Stalingrad was the turning point of the World War Two on the Eastern Front. The destruction of the German Sixth Army marked a major change for the fight against Hitler. But the subsequent battle for Kursk, that developed out of the relative positions of the German and Russian armies at the end of 1942 was the beginning of the end for Hitler.
The German debacle at Stalingrad gave the Russians the opportunity to strike rapidly westwards, which they seized. But, as the German army recovered, the Russians lines were left with an enormous bulge, the Kursk salient, which stretched deep into German territory. This was a weak point for the Russian army, and the high-command were sure that German armies would be unable to resist attacking from the north and south in an attempt to behead the Red Army's troops within the salient.
Robin Cross details the extraordinary battle that followed. Firstly he shows how reluctant many of the German leaders were to engage in battle. After Stalingrad they had developed a healthy respect for their enemy's capabilities. Hitler too prevaricated, initially enthusiastic for Operations Citadel, he then began delaying it for weeks. In part this helped sow the seeds of defeat, for the Russians were able to pour enormous quantities of troops and material into the Salient, building up what is likely to have been histories greatest defence in depth. Millions of mines, thousands of guns and tanks, and above all millions of men.
Cross' descriptions of the build up to the battle are surprisingly readable, combining military history with the story of the various contrasting leadership styles. Hitler is increasingly unable to relinquish the reins of power, his inflexibility and in particular his terror at the idea of retreat, even tactically, condemns many men to death and armies to defeat. But by 1943 German industry was also problematic. The powerful Tiger tank could not, despite Hitler's fantasies, be produced fast enough to win the battle. But these weren't the only factors. The German army was also failing to learn lessons, and was preparing its Blitzkrieg for Kursk. Tactics that worked well in 1941 with the wide open spaces available during the opening assault on Russia, were inappropriate the what would be a close in style of warfare.
Nonetheless when the battle came, the Germans came close. The Russian airforce was initially driven from the skies and Cross relates terrifying eyewitness accounts of how, one after another, Russian T34 tanks were destroyed by the heavier German armour. But defence in depth, and enormous Russian sacrifice, as well as brilliant commanding meant the Red Army could hold the attack. And then, unleash the counter-attack which the Germans had no expectation off. This counter-attack was to destroy German ability to engage in offensive attacks in the East and transform the situation post Kursk. German manpower and resources were reduced to nothing, a situation summarized by a leaflet dropped on the German defenders of Kharkov by the Russian airforce,
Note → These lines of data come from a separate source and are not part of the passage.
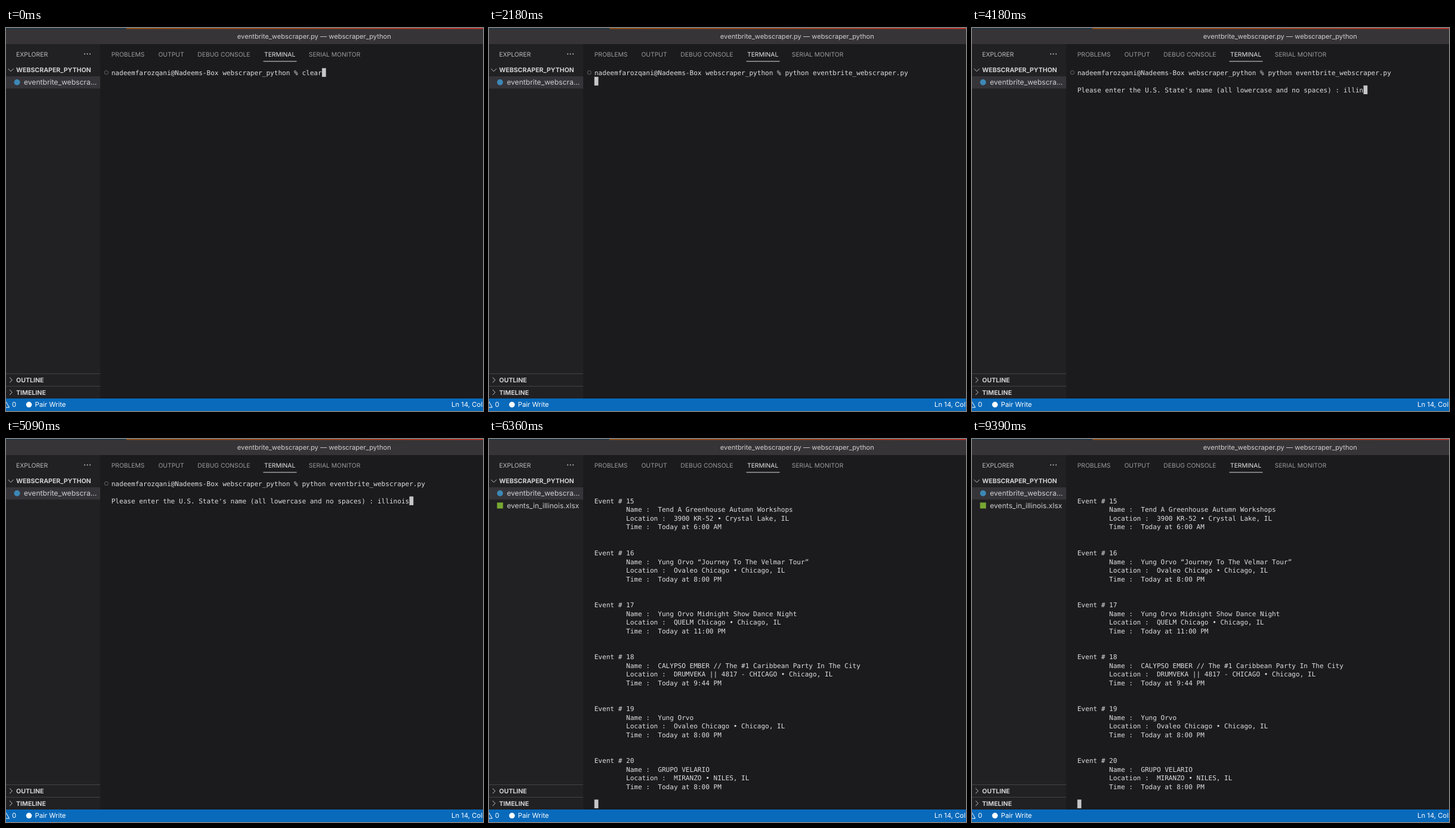
Recreate the animation shown at these times as an HTML page. Size 800 px wide and 642 px high, loop 9.45 s.

```html
<!DOCTYPE html>
<html lang="en">
<head>
<meta charset="utf-8">
<title>Terminal session</title>
<style>
  html, body { margin: 0; width: 100%; height: 100%; overflow: hidden; background: #1b1a1c; }
  svg { display: block; width: 800px; height: 642px; }
  text { font-family: Inter, "Open Sans", sans-serif; text-rendering: geometricPrecision; white-space: pre; }
  .title { font-size: 11.16px; fill: #d0cfd0; }
  .tab { font-size: 10.3px; fill: #9c9b9d; }
  .tab.on { fill: #e8e8e8; }
  .head { font-size: 10.4px; fill: #bdbcbe; }
  .section { font-size: 10.6px; font-weight: 700; fill: #d2d1d3; }
  .file { font-size: 12.1px; fill: #cfced0; }
  .status { font-size: 11.35px; fill: #fff; }
  #term text { font: 11.07px "DejaVu Sans Mono", "Liberation Mono", monospace; fill: #dedddf; }
  .line { fill: none; stroke: #c8c7c9; stroke-width: 1; }
</style>
</head>
<body>
<svg viewBox="0 0 800 642">
  <defs>
    <linearGradient id="strip">
      <stop offset="0" stop-color="#a0520c"/>
      <stop offset=".5" stop-color="#b0420f"/>
      <stop offset="1" stop-color="#cf3026"/>
    </linearGradient>
  </defs>
  <rect width="800" height="642" fill="#1b1a1c"/>
  <rect y="1" width="800" height="26" fill="#363437"/>
  <rect width="202" height="1.5" fill="#1b3846"/>
  <rect x="202" width="598" height="1.5" fill="url(#strip)"/>
  <text class="title" x="387.8" y="18">eventbrite_webscraper.py — webscraper_python</text>

  <rect y="27" width="158" height="594" fill="#212023"/>
  <rect y="81" width="158" height="20.5" fill="#353439"/>
  <text class="head" x="17" y="47.5">EXPLORER</text>
  <g fill="#c8c7c9">
    <circle cx="132" cy="43.5" r="1"/><circle cx="136.5" cy="43.5" r="1"/><circle cx="141" cy="43.5" r="1"/>
  </g>
  <path class="line" d="M3.5 68.2 8 72.7 12.5 68.2"/>
  <text class="section" x="17" y="74">WEBSCRAPER_PYTHON</text>
  <circle cx="18.5" cy="91" r="5" fill="#3d88b6"/>
  <text class="file" x="30" y="95">eventbrite_webscra...</text>
  <g id="sheet">
    <rect x="13.5" y="106.5" width="10" height="10" fill="#78a832"/>
    <text class="file" x="30" y="116">events_in_illinois.xlsx</text>
  </g>
  <path d="M0 579.5H158M0 600.5H158" stroke="#434245"/>
  <path class="line" d="M6 585.7 10.4 590 6 594.3M6 606.4 10.4 610.7 6 615"/>
  <text class="section" x="17" y="593.9">OUTLINE</text>
  <text class="section" x="17" y="614.6">TIMELINE</text>

  <text class="tab" x="176.7" y="47.5">PROBLEMS</text>
  <text class="tab" x="255.5" y="47.5">OUTPUT</text>
  <text class="tab" x="321.3" y="47.5">DEBUG CONSOLE</text>
  <text class="tab on" x="433" y="47.5">TERMINAL</text>
  <text class="tab" x="507.8" y="47.5">SERIAL MONITOR</text>
  <rect x="431.5" y="55.4" width="56" height="1" fill="#dddcde"/>

  <circle id="mark" cx="168.3" cy="74.6" r="3.1" fill="none" stroke="#69686b"/>
  <g id="term"></g>
  <rect id="cursor" width="6.7" height="14.6" fill="#c6c5c7"/>

  <rect y="621" width="800" height="21" fill="#096abc"/>
  <path d="M-5.5 636 0 626.5 5.5 636Z" fill="none" stroke="#fff"/>
  <text class="status" x="10" y="635.4">0</text>
  <circle cx="38.5" cy="631.3" r="4.8" fill="#fff"/>
  <text class="status" x="48.5" y="635.4">Pair Write</text>
  <text class="status" x="747" y="635.4">Ln 14, Col 1</text>
</svg>
<script>
const LOOP = 9450, LEFT = 176.7, ADVANCE = 6.665, LEADING = 14.516, ROWS = 38;
const PROMPT = "nadeemfarozqani@Nadeems-Box webscraper_python % ";
const COMMAND = "python eventbrite_webscraper.py";
const QUESTION = "Please enter the U.S. State's name (all lowercase and no spaces) : ";
const STATE = "illinois";
const AT = { clear: 270, run: 2090, ask: 2570, answer: 5360, output: 5720, sheet: 6060 };

// [time, characters of the command visible]; the last step is a completion
const KEYS = [[600, 1], [690, 2], [780, 3], [870, 4], [960, 5], [1050, 6],
  [1150, 7], [1300, 8], [1410, 9], [1500, 10], [1760, COMMAND.length]];

const EVENTS = [
  ["Tend A Greenhouse Autumn Workshops", "3900 KR-52 • Crystal Lake, IL", "6:00 AM"],
  ["Yung Orvo “Journey To The Velmar Tour”", "Ovaleo Chicago • Chicago, IL", "8:00 PM"],
  ["Yung Orvo Midnight Show Dance Night", "QUELM Chicago • Chicago, IL", "11:00 PM"],
  ["CALYPSO EMBER // The #1 Caribbean Party In The City", "DRUMVEKA || 4817 - CHICAGO • Chicago, IL", "9:44 PM"],
  ["Yung Orvo", "Ovaleo Chicago • Chicago, IL", "8:00 PM"],
  ["GRUPO VELARIO", "MIRANZO • NILES, IL", "8:00 PM"]
];
const pad = " ".repeat(8);
const output = ["", "", ...EVENTS.flatMap(([name, place, time], i) => [
  `Event # ${15 + i}`,
  `${pad}Name :  ${name}`,
  `${pad}Location :  ${place}`,
  `${pad}Time :  Today at ${time}`,
  "", ""
])];

const $ = id => document.getElementById(id);
const lines = Array.from({ length: ROWS }, (_, i) => {
  const el = document.createElementNS("http://www.w3.org/2000/svg", "text");
  el.setAttribute("x", LEFT);
  el.setAttribute("y", 78.9 + i * LEADING);
  return $("term").appendChild(el);
});

function screen(t) {
  if (t < AT.clear) return [PROMPT + "clear"];
  const count = KEYS.reduce((n, [at, shown]) => t >= at ? shown : n, 0);
  const rows = [PROMPT + COMMAND.slice(0, count)];
  if (t < AT.run) return rows;
  if (t < AT.ask) return [...rows, ""];
  if (t >= AT.output) return output;
  const typed = t < 3330 ? 0 : Math.floor((t - 3330) / 210) + 1;
  rows.push("", QUESTION + STATE.slice(0, typed));
  if (t >= AT.answer) rows.push("");
  return rows;
}

let last = "";
function draw(t) {
  const rows = screen(t);
  const key = rows.join("\n");
  $("sheet").style.display = t >= AT.sheet ? "" : "none";
  if (key === last) return;
  last = key;
  lines.forEach((el, i) => { el.textContent = rows[i] || ""; });
  const row = rows.length - 1;
  $("cursor").setAttribute("x", LEFT + rows[row].length * ADVANCE);
  $("cursor").setAttribute("y", 67.3 + row * LEADING);
  $("mark").style.display = t < AT.output ? "" : "none";
}

const start = performance.now();
function tick() {
  draw((performance.now() - start) % LOOP);
  requestAnimationFrame(tick);
}
tick();
</script>
</body>
</html>
```
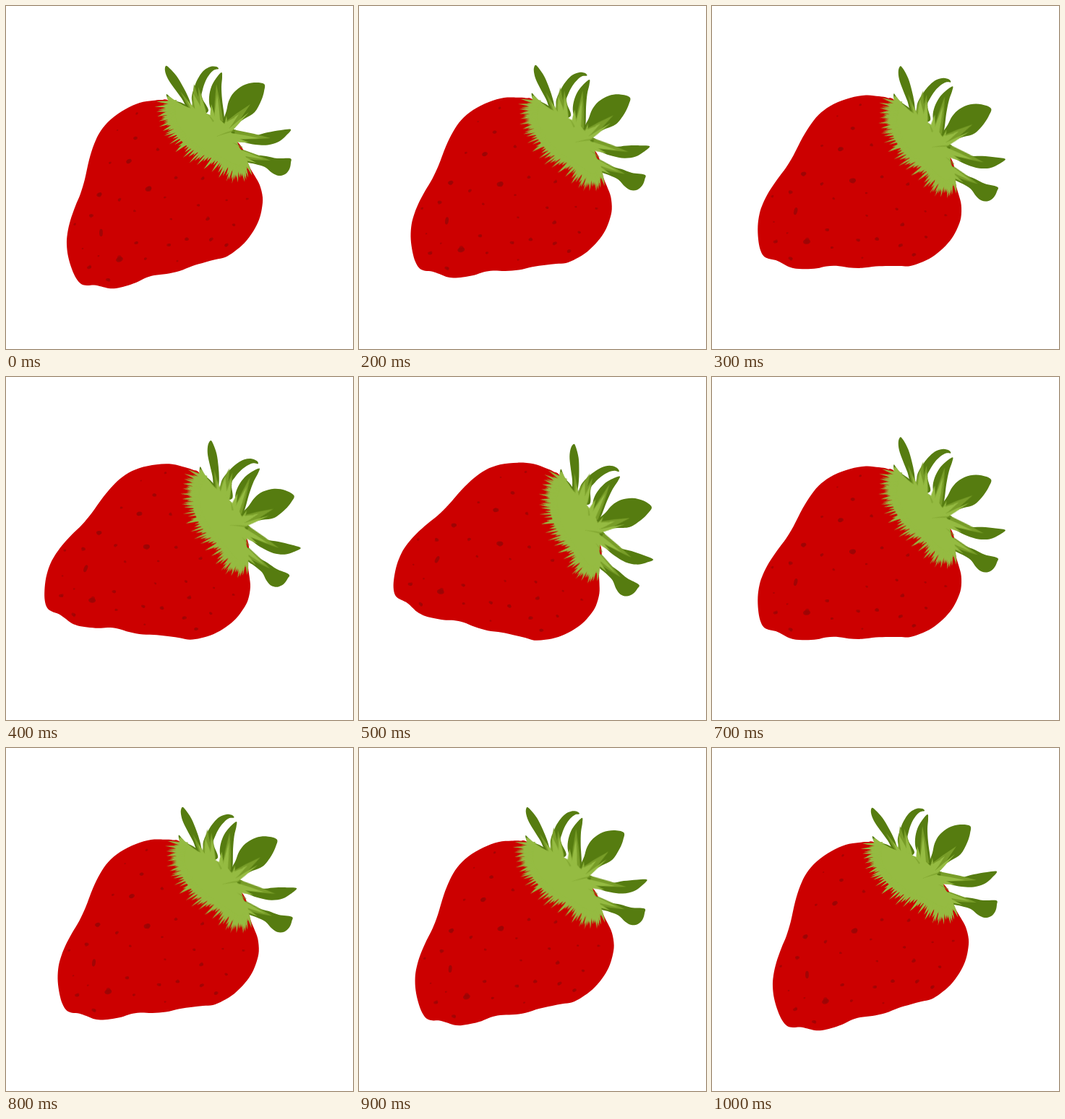
These frames come from a looping animation (480 px wide and 475 px high, 1.1 s). An HTML page:

```html
<!DOCTYPE html>
<html lang="en">
<head>
<meta charset="utf-8">
<title>Rocking strawberry</title>
<style>
  html, body { margin: 0; width: 100%; height: 100%; overflow: hidden; background: #fff; }
  svg { display: block; width: 100vw; height: 100vh; }
</style>
</head>
<body>
<svg viewBox="0 0 480 475">
  <defs>
    <filter id="soft" x="-10%" y="-10%" width="120%" height="120%">
      <feGaussianBlur stdDeviation="0.6"/>
    </filter>
  </defs>
  <g id="berry">
    <g id="body"></g>
    <g id="seeds" fill="#9c0505"></g>
    <g id="leaves" fill="#567c10"></g>
    <g id="calyx" fill="#95bb42" filter="url(#soft)"></g>
  </g>
</svg>
<script>
const RED = '#cc0000', SHADE = '#789d28';
const STEP = 100, STEPS = 11;
const ANGLES = [0, 4.2, 8.4, 14.6, 23.1, 28.6];

const byId = id => document.getElementById(id);
const berry = byId('berry');

function add(parent, tag, attrs) {
  const node = document.createElementNS('http://www.w3.org/2000/svg', tag);
  for (const key in attrs) node.setAttribute(key, attrs[key]);
  byId(parent).appendChild(node);
}

let seed = 11;
function random() {
  seed = (seed * 16807) % 2147483647;
  return seed / 2147483647;
}

const pairs = text => text.trim().split(/\s+/).map(p => p.split(',').map(Number));

// Closed Catmull-Rom curve through the points
function smooth(points) {
  const n = points.length, at = i => points[(i + n) % n];
  let d = 'M' + points[0];
  for (let i = 0; i < n; i++) {
    const [a, b, c, e] = [at(i - 1), at(i), at(i + 1), at(i + 2)];
    const c1 = b.map((v, k) => v + (c[k] - a[k]) / 6);
    const c2 = c.map((v, k) => v - (e[k] - b[k]) / 6);
    d += `C${c1} ${c2} ${c}`;
  }
  return d + 'Z';
}

// Point at u (0..1) along a polyline with evenly weighted segments
function along(points, u) {
  const f = u * (points.length - 1), i = Math.min(Math.floor(f), points.length - 2);
  return points[i].map((v, k) => v + (points[i + 1][k] - v) * (f - i));
}

// Slim tapered hair from a wide base to a pointed tip, bowed sideways
function hair([x1, y1], [x2, y2], width, bow = 0, attrs = {}) {
  const dx = x2 - x1, dy = y2 - y1, len = Math.hypot(dx, dy) || 1;
  const nx = -dy / len, ny = dx / len, h = width / 2;
  const mx = (x1 + x2) / 2 + nx * bow, my = (y1 + y2) / 2 + ny * bow;
  const d = `M${x1 + nx * h},${y1 + ny * h}Q${mx + nx * h * .7},${my + ny * h * .7} ${x2},${y2}` +
            `Q${mx - nx * h * .7},${my - ny * h * .7} ${x1 - nx * h},${y1 - ny * h}Z`;
  add('calyx', 'path', { d, ...attrs });
}

function drawBody() {
  const outline = pairs(`228,132 215,130 203,131 185,134 165,143 145,157 131,173 122,191 115,213
    109,240 103,260 96,277 89,297 85,315 84,330 86,347 91,364 97,377 104,385 112,387 122,386.5
    132,388.5 142,391 152,391 165,388 180,383 192,377 205,373 222,371 240,367 258,360 275,355
    290,351 303,348 316,340 330,328 342,312 350,296 354,280 355,265 351,248 344,235 336,221
    322,190 280,160`);
  add('body', 'path', { d: smooth(outline), fill: RED });
}

function drawSeeds() {
  // x, y, radius
  const spots = pairs(`181,149,2 154,172,1.3 179,183,3 144,217,2 170,215,4 210,199,2.5 197,253,4.6
    235,238,2.6 272,239,2.6 129,261,3.8 157,268,2.6 220,265,1.8 118,290,3 95,302,2 178,284,2
    228,295,1.8 266,276,2.3 279,295,3 305,269,1.7 334,267,2 315,303,2.4 180,328,2.8 225,331,2.8
    250,323,3 284,323,3 305,331,3 157,351,5 193,350,2.2 115,362,3 141,379,3 237,353,1.6
    106,336,1.4 128,346,1.5`);
  const spot = (x, y, rx, ry, turn, opacity) => add('seeds', 'ellipse',
    { cx: x, cy: y, rx, ry, opacity, transform: `rotate(${turn} ${x} ${y})` });
  for (const [x, y, r] of spots) {
    const opacity = Math.min(.9, .3 + r * .16);
    spot(x, y, r, r * .68, -35 + random() * 40, opacity);
    spot(x + (random() - .5) * r, y + (random() - .5) * r, r * .6, r * .75, 0, opacity * .7);
  }
  spot(131.5, 314, 2.4, 5.2, 0, .9);
}

function drawLeaves() {
  [
    '221,83 226,86 236,97 245,112 252,126 257,139 262,150 250,140 243,128 232,113 224,101 220,90',
    '257,130 261,111 267,98 274,89 283,84 291,84 294,87 288,88.5 282,94 276,104 272,116 271,127 280,145 266,150',
    '298,92 299,99 298,112 299,130 302,158 296,166 288,152 282,139 281,126 284,112 290,101',
    '357,108 343,106 328,110 315,120 308,132 305,145 301,158 303,168 317,164 330,156 344,147 353,131 357,118',
    '394,171 380,172 362,175 345,179 328,177 312,170 312,183 330,189 345,192 362,192.5 377,188 387,180',
    '393,211 375,211 360,208 345,206 330,201 318,196 328,214 345,219 358,223 368,231 377,235 386,233 392,226 394,217',
    '222,122 232,130 245,135 258,143 240,142 226,132'
  ].forEach(text => add('leaves', 'path', { d: smooth(pairs(text)) }));
}

function drawCalyx() {
  const shade = { fill: SHADE };
  // Mid-green transitions, then light streaks running into each leaf
  [
    ['264,146', '260,108', 14], ['272,146', '266,112', 10], ['294,160', '291,108', 13],
    ['306,168', '338,136', 15], ['316,178', '366,183', 13], ['326,205', '366,214', 13],
    ['258,144', '241,118', 6]
  ].forEach(([a, b, w]) => hair(pairs(a)[0], pairs(b)[0], w, 0, shade));
  [
    ['268,150', '259,121', 11], ['274,152', '268,120', 8], ['262,148', '250,130', 6],
    ['292,164', '292,122', 9], ['286,158', '284,136', 8], ['300,172', '322,150', 11],
    ['304,170', '305,152', 5], ['306,176', '336,147', 6], ['308,180', '350,183', 9],
    ['312,184', '336,189', 7], ['314,200', '356,212', 9], ['320,208', '346,217', 7]
  ].forEach(([a, b, w]) => hair(pairs(a)[0], pairs(b)[0], w));

  const core = pairs(`224,125 239,134 256,142 267,143 278,149 290,154 300,161 306,169 313,177
    319,186 323,196 331,207 333,219 326,229 312,226 300,219 284,210 268,204 252,195 240,184
    233,173 229,160 225,146 225,135`);
  add('calyx', 'path', { d: smooth(core) });

  const roots = pairs(`236,133 234,142 234,150 236,160 242,170 254,184 269,196 283,203 299,210
    312,217 319,220 326,220 329,212`);
  const tips = pairs(`206,132 205,145 207,157 212,169 216,181 232,200 248,216 266,222 283,232
    303,242 316,250 333,245 341,236`);
  const count = 64;
  for (let i = 0; i < count; i++) {
    const u = i / (count - 1);
    const root = along(roots, u), tip = along(tips, u);
    const reach = i % 3 ? .52 + random() * .34 : .84 + random() * .18;
    const end = root.map((v, k) => v + (tip[k] - v) * reach);
    hair(root, end, 4.2 + random() * 2, (random() - .5) * 4);
  }

  // Faint creases near the leaf bases
  [['299,163', '316,154'], ['290,181', '318,172'], ['313,189', '327,196'], ['279,150', '287,160']]
    .forEach(([a, b]) => hair(pairs(b)[0], pairs(a)[0], 2.4, 1, { fill: SHADE, opacity: .6 }));
}

function render(time) {
  const step = Math.floor(time / STEP) % STEPS;
  const angle = ANGLES[5 - Math.abs(5 - step)];
  berry.setAttribute('transform', `rotate(${angle} 240 237.5)`);
}

drawBody();
drawSeeds();
drawLeaves();
drawCalyx();

const start = performance.now();
function tick() {
  render(performance.now() - start);
  requestAnimationFrame(tick);
}
tick();
</script>
</body>
</html>
```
"Comrades of the 3rd Panzer Division, we know that you are brave soldiers. Every other man in your division has the Iron Cross. But every other man on our side has a mortar. Surrender!"
The German commander, General Manstein, met with Hitler and his subordinate, Hollidt presented the Fuhrer with figures that underlined the seriousness of the situation.
"My XXIX Corps has 8706 men left. Facing it are 69,000 Russians. My XVII corps has 9284 men; facing it are 49,500 Russians. My IV Corps is relatively best off - it has 13,143 men, faced by 18,000 Russians."
Hitler dodged the situation. More obsessed with Allied landings in Sicily and Italy he prevaricated and made impossible promises. The Red Army followed up the attack out of Kursk by driving the Germans across the Dnieper river. As one German German reflected "There were to be no more periods of quiet on the Eastern Front. From now on the enemy was in undisputed possession of the initiative."
The story of this crucial battle of World War Two is brilliantly told in this classic book. Robin Cross never fails to remind us though, that the battle which is inevitably described as history's greatest tank battle, was in reality a battle that involved millions of men. It is perhaps this approach that makes this such a readable work. But it is the scale of the battle itself that makes it so shocking, among all the troops movements described in achingly accurate detail, we are never able to forget that these are real men, fighting and dying.
Kershaw - The End